9. Full shot, slide of awarded site
10. Representative of Diebu Zhagana Agriculture-Forestry-Animal Husbandry Composite System, China receives certificate from Semedo
11. Full shot, slide of awarded site
12. Representative of Chongyi Hakka Rice Terraces in Southern Mountainous and Hilly Areas, China receives certificate from Semedo
13. Full shot, slide of awarded site
14. Representative of Chinampas Agricultural System, Mexico receives certificate from Semedo
15. Family photo
STORYLINE
The Deputy-Director of the Food and Agricultural Organization said by safeguarding Globally Important Agricultural Heritage Systems (GIAHS) the international community was also responding to “the world’s greatest challenges: climate change, depleting natural resources, urbanization, change in diets, and lifestyles.”

Speaking at the GIAHS International Forum in Rome today (19 Apr), Maria Helena Semedo said the number of GIAHS sites speaks for the success of the network. FAO’s global agricultural heritage network now comprises 50 remarkable landscapes in 20 countries.

The GIAHS programme highlights unique ways that rural communities have over generations forged to foster food security, viable livelihoods, resilient ecosystems and high levels of biodiversity, all while enhancing natural beauty.

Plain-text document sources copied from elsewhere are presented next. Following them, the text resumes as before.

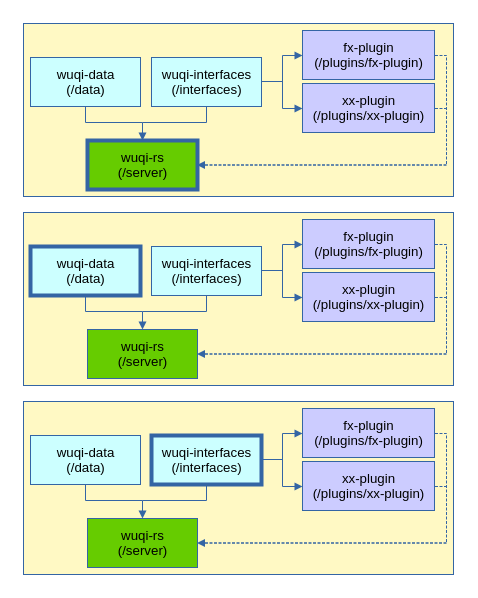
<!DOCTYPE html>
<html lang="en">
<head>
<meta charset="utf-8">
<title>Crate dependencies</title>
<style>
:root {
  --line: #3465a4;
  --panel: #fff9c4;
  --library: #ccffff;
  --plugin: #ccccff;
  --server: #66cc00;
}
* { box-sizing: border-box; margin: 0; }
body {
  width: 478px;
  height: 598px;
  overflow: hidden;
  background: #fff;
  color: #000;
  font: 13.3px/15px "Liberation Sans", Arial, sans-serif;
}
main {
  display: flex;
  flex-direction: column;
  gap: 15px;
  padding: 23px;
}
.panel {
  position: relative;
  width: 431px;
  height: 174px;
  background: var(--panel);
  box-shadow: inset 0 0 0 1px var(--line);
}
.links {
  position: absolute;
  left: 0;
  top: 0;
  width: 431px;
  height: 174px;
}
.node {
  position: absolute;
  display: flex;
  flex-direction: column;
  align-items: center;
  justify-content: center;
  width: 111px;
  height: 50px;
  border: 1px solid var(--line);
  white-space: nowrap;
}
.data { left: 7px; top: 34px; background: var(--library); }
.interfaces { left: 128px; top: 34px; background: var(--library); }
.server { left: 64px; top: 117px; background: var(--server); }
.plugin { left: 279px; width: 133px; background: var(--plugin); }
.fx { top: 7px; }
.xx { top: 60px; }
.current { box-shadow: 0 0 0 1.5px var(--line), inset 0 0 0 1.5px var(--line); }
.defs { position: absolute; }
.wire { fill: none; stroke: var(--line); stroke-width: 1; }
.dashed { stroke-dasharray: 3 1.5; }
.head { fill: var(--line); }
</style>
</head>
<body>
<svg class="defs" width="0" height="0" aria-hidden="true">
  <defs>
    <polygon id="head" class="head" points="0,0 -8,-4 -8,4"/>
    <g id="connectors">
      <path class="wire" d="M62.5 83V99.5H119.5V110M183.5 83V99.5H119.5"/>
      <use href="#head" transform="translate(119.5 117.5) rotate(90)"/>
      <path class="wire" d="M238 58.5H259.5M273 32.5H259.5V85.5H273"/>
      <use href="#head" x="279.5" y="32.5"/>
      <use href="#head" x="279.5" y="85.5"/>
      <path class="wire dashed" d="M412 32.5H423.5V142M412 85.5H423.5"/>
      <path class="wire dashed" d="M423.5 142H181" style="stroke-width:1.4"/>
      <use href="#head" transform="translate(174 142) rotate(180)"/>
    </g>
  </defs>
</svg>
<main>
  <section class="panel">
    <svg class="links" aria-hidden="true"><use href="#connectors"/></svg>
    <div class="node data"><span>wuqi-data</span><span>(/data)</span></div>
    <div class="node interfaces"><span>wuqi-interfaces</span><span>(/interfaces)</span></div>
    <div class="node plugin fx"><span>fx-plugin</span><span>(/plugins/fx-plugin)</span></div>
    <div class="node plugin xx"><span>xx-plugin</span><span>(/plugins/xx-plugin)</span></div>
    <div class="node server current"><span>wuqi-rs</span><span>(/server)</span></div>
  </section>
  <section class="panel">
    <svg class="links" aria-hidden="true"><use href="#connectors"/></svg>
    <div class="node data current"><span>wuqi-data</span><span>(/data)</span></div>
    <div class="node interfaces"><span>wuqi-interfaces</span><span>(/interfaces)</span></div>
    <div class="node plugin fx"><span>fx-plugin</span><span>(/plugins/fx-plugin)</span></div>
    <div class="node plugin xx"><span>xx-plugin</span><span>(/plugins/xx-plugin)</span></div>
    <div class="node server"><span>wuqi-rs</span><span>(/server)</span></div>
  </section>
  <section class="panel">
    <svg class="links" aria-hidden="true"><use href="#connectors"/></svg>
    <div class="node data"><span>wuqi-data</span><span>(/data)</span></div>
    <div class="node interfaces current"><span>wuqi-interfaces</span><span>(/interfaces)</span></div>
    <div class="node plugin fx"><span>fx-plugin</span><span>(/plugins/fx-plugin)</span></div>
    <div class="node plugin xx"><span>xx-plugin</span><span>(/plugins/xx-plugin)</span></div>
    <div class="node server"><span>wuqi-rs</span><span>(/server)</span></div>
  </section>
</main>
</body>
</html>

SOUNDBITE (English) Maria Helena Semedo, Deputy-Director, Food and Agricultural Organization (FAO):
“GIAHS sites are unique examples of a harmonious relationship between humans and agricultural systems. More important, farmers have a leading role in conserving and promoting biodiversity, traditional knowledge and landscapes. They are not about a nostalgic past, but offer solutions for the present and the future.”

The GIAHS Forum brought together policymakers, representatives from GIAHS sites, country delegates, international experts and FAO staff as well as relevant international organizations to discuss and exchange the experiences gained and lessons learned through GIAHS application, implementation of action plans for dynamic conservation and to consider future perspectives of the GIAHS Programme.

Chinese Vice-Minister of Agriculture Zhang Taolin said his Government was actively implementing practices to “continuously expand the multifunctionality of agriculture by formulating conservation plans, implementing development projects, carrying out farmer training, experimenting with ecological compensation, building beautiful countryside, and developing leisure agriculture, explore the path of protection and development of agricultural cultural heritage in the context of modern agriculture, and ensure the coordinated promotion of heritage protection, cultural heritage, eco-environmental protection, and economic development.”

Newly designated GIAHS sites proposed in 2016 also received awards in during the Forum.

FAO said the concept of Globally Important Agricultural Heritage Systems (GIAHS) is distinct from, and more complex than, a conventional heritage site or protected area. A GIAHS is a living, evolving system of human communities in an intricate relationship with their territory, cultural or agricultural landscape or biophysical and wider social environment. The humans and their livelihood activities have continually adapted to the potentials and constraints of the environment, and also shaped the landscape and the biological environment to different degrees. This has led to an accumulation of experience over generations, an increasing range and depth of their knowledge systems and generally, but not necessarily, a complex and diverse range of livelihood activities, often closely integrated.

FAO said the resilience of many GIAHS sites has been developed and adapted to cope with climatic variability and change, i.e. natural hazards, new technologies, and changing social and political situations, so as to ensure food and livelihood security and alleviate risk. The Organization said the wealth and breadth of accumulated knowledge and experience in the management and use of resources is a globally significant treasure that needs to be promoted and conserved and, at the same time, allowed to evolve.
Category
Topical Subjects
Source
Alternate Title
unifeed180419f